*Stored entries*:

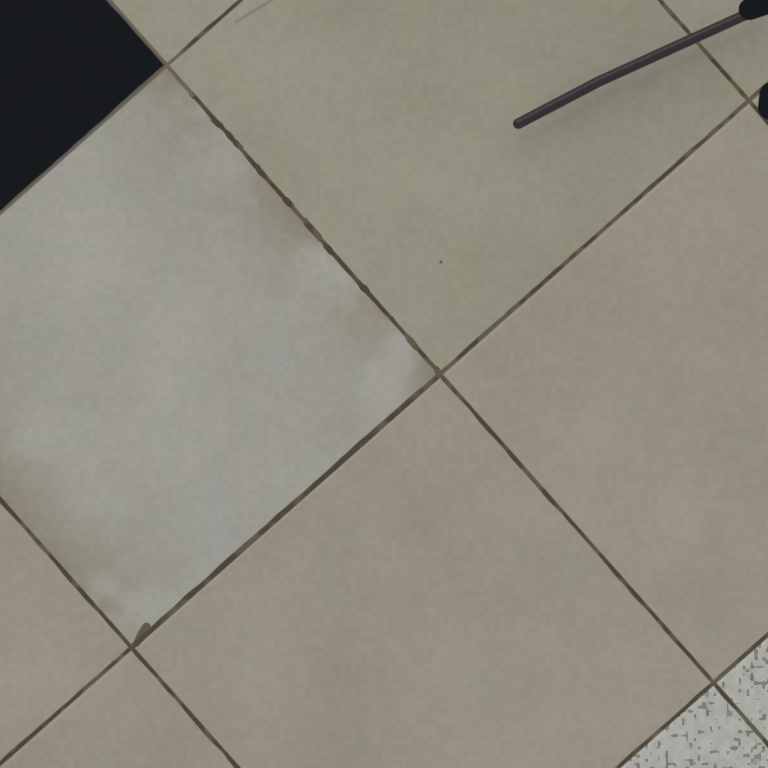
Reproduce this texture procedurally as a Shadertoy shader.

```glsl
// Worn beige floor tiles laid diagonally, with dark joints, a black corner tile and a cable end.

const vec2 CROSSING = vec2(0.573, 0.513);   // joint crossing near the centre
const vec2 STEP_U = vec2(0.356, -0.402);    // one tile down to the right
const vec2 STEP_V = vec2(0.402, 0.356);     // one tile up to the right
const vec3 BEIGE = vec3(0.590, 0.563, 0.515);
const vec3 OLIVE = vec3(0.560, 0.550, 0.490);
const vec3 COOL_GREY = vec3(0.607, 0.602, 0.572);
const vec3 TERRAZZO = vec3(0.660, 0.660, 0.640);
const vec3 BLACK_TILE = vec3(0.095, 0.105, 0.115);
const vec3 GROUT = vec3(0.270, 0.245, 0.195);
const vec3 STAIN = vec3(0.500, 0.470, 0.400);
const vec3 CABLE = vec3(0.200, 0.185, 0.200);

float hash(vec2 p) {
    vec3 q = fract(p.xyx * vec3(0.1031, 0.1030, 0.0973));
    q += dot(q, q.yzx + 33.33);
    return fract((q.x + q.y) * q.z);
}

float noise(vec2 p) {
    vec2 i = floor(p), f = fract(p);
    f = f * f * (3.0 - 2.0 * f);
    return mix(mix(hash(i), hash(i + vec2(1, 0)), f.x),
               mix(hash(i + vec2(0, 1)), hash(i + 1.0), f.x), f.y);
}

float fbm(vec2 p) {
    float sum = 0.0, gain = 0.5;
    for (int i = 0; i < 4; i++) {
        sum += gain * noise(p);
        p = p * 2.03 + 17.0;
        gain *= 0.5;
    }
    return sum;
}

float segmentDistance(vec2 p, vec2 a, vec2 b) {
    vec2 d = b - a;
    return length(p - a - d * clamp(dot(p - a, d) / dot(d, d), 0.0, 1.0));
}

// Coverage of a shape from its signed distance
float cover(float d, float soft) {
    return 1.0 - smoothstep(-soft, soft, d);
}

bool isCell(vec2 cell, vec2 target) {
    return all(lessThan(abs(cell - target), vec2(0.5)));
}

// Glazed surface of one tile; local runs from 0 to 1 across it
vec3 tileFace(vec2 cell, vec2 local, vec2 p) {
    float mottle = fbm(p * 9.0) - 0.47;
    float grain = noise(p * 150.0) - 0.5;
    if (isCell(cell, vec2(-2, -1))) return BLACK_TILE + 0.012 * mottle;
    if (cell.x > 0.5) {
        float speck = smoothstep(0.70, 0.85, noise(p * 190.0));
        return TERRAZZO + 0.05 * grain - 0.17 * speck;
    }
    vec3 face = BEIGE + 0.018 * (hash(cell + 7.0) - 0.5);
    if (cell.x < -0.5 && cell.y > -0.5) face = OLIVE + 0.015 * (1.0 - local.y);
    if (isCell(cell, vec2(-1))) {
        float patches = smoothstep(0.30, 0.65, fbm(p * 14.0 + 3.0));
        float rim = exp(-9.0 * (1.0 - local.y)) + exp(-9.0 * local.y);
        face = mix(COOL_GREY, STAIN, 0.75 * rim * patches);
    }
    vec3 warmth = vec3(0.012, 0.0, -0.010) * (noise(p * 28.0) - 0.5);
    return face + 0.05 * mottle + 0.022 * grain + warmth;
}

void mainImage(out vec4 fragColor, in vec2 fragCoord) {
    vec2 p = fragCoord / iResolution.xy;
    float soft = max(0.0014, 0.8 / iResolution.y);

    // Tile grid
    vec2 offset = p - CROSSING;
    vec2 grid = vec2(dot(offset, STEP_U), dot(offset, STEP_V)) / dot(STEP_U, STEP_U);
    vec2 cell = floor(grid);
    vec3 color = tileFace(cell, fract(grid), p);

    // Joints with uneven width, pale bevels beside them
    float wobble = noise(p * 45.0) - 0.5;
    vec2 signedGap = (grid - round(grid)) * length(STEP_U) + 0.0008 * wobble;
    vec2 gap = abs(signedGap);
    vec2 halfWidth = vec2(0.0027) + 0.0010 * wobble;
    if (abs(grid.x) < 0.5 && grid.y < 0.0 && grid.y > -1.0) halfWidth.x += 0.0009;
    if (abs(grid.y) < 0.5 && grid.x < 0.0 && grid.x > -1.0)
        halfWidth.y += 0.0016 * smoothstep(0.55, 0.8, noise(p * 80.0));
    float bevel = cover(abs(signedGap.x - 0.0055) - 0.0012, 0.002);
    color += 0.03 * bevel * step(-0.95, grid.x);
    float joint = cover(min(gap.x - halfWidth.x, gap.y - halfWidth.y), soft);
    float crust = smoothstep(0.4, 0.8, noise(p * 70.0 + 5.0));
    vec3 grout = mix(GROUT, GROUT * 1.35, crust);
    if (grid.x < -0.9 && grid.y < 0.05) grout = vec3(0.40, 0.37, 0.33);
    color = mix(color, grout, 0.92 * joint);

    // Chip, speck and faint scratch
    float chip = segmentDistance(p, vec2(0.178, 0.162), vec2(0.191, 0.184)) - 0.004;
    color = mix(color, GROUT * 1.15, 0.8 * cover(chip + 0.004 * wobble, soft));
    color = mix(color, GROUT, 0.6 * cover(length(p - vec2(0.574, 0.659)) - 0.002, soft));
    float scratch = segmentDistance(p, vec2(0.308, 0.972), vec2(0.354, 1.0)) - 0.0015;
    color = mix(color, STAIN * 0.9, 0.6 * cover(scratch, 0.002));

    // Cable end with shadow and highlight
    vec2 tip = vec2(0.675, 0.839), bend = vec2(0.780, 0.894), plug = vec2(0.980, 0.985);
    float cable = min(segmentDistance(p, tip, bend), segmentDistance(p, bend, plug));
    vec2 q = p + vec2(-0.012, 0.018);
    float shade = min(segmentDistance(q, tip, bend), segmentDistance(q, bend, plug));
    color *= 1.0 - 0.10 * exp(-shade * 35.0);
    vec2 lit = p - vec2(-0.001, 0.003);
    float gloss = min(segmentDistance(lit, tip, bend), segmentDistance(lit, bend, plug));
    vec3 rubber = CABLE + 0.13 * cover(gloss - 0.001, 0.003);
    color = mix(color, rubber, cover(cable - 0.0068, soft));
    float knob = segmentDistance(p, vec2(0.976, 0.988), vec2(1.0, 0.996)) - 0.014;
    knob = min(knob, segmentDistance(p, vec2(1.003, 0.860), vec2(1.005, 0.877)) - 0.016);
    color = mix(color, BLACK_TILE, cover(knob, soft));

    fragColor = vec4(color, 1.0);
}
```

*AIM OF THE EXERCISE*: From the records above, pull out every line containing the word "cell".

*SOLUTION TO THE PROBLEM*:
bool isCell(vec2 cell, vec2 target) {
    return all(lessThan(abs(cell - target), vec2(0.5)));
vec3 tileFace(vec2 cell, vec2 local, vec2 p) {
    if (isCell(cell, vec2(-2, -1))) return BLACK_TILE + 0.012 * mottle;
    if (cell.x > 0.5) {
    vec3 face = BEIGE + 0.018 * (hash(cell + 7.0) - 0.5);
    if (cell.x < -0.5 && cell.y > -0.5) face = OLIVE + 0.015 * (1.0 - local.y);
    if (isCell(cell, vec2(-1))) {
    vec2 cell = floor(grid);
    vec3 color = tileFace(cell, fract(grid), p);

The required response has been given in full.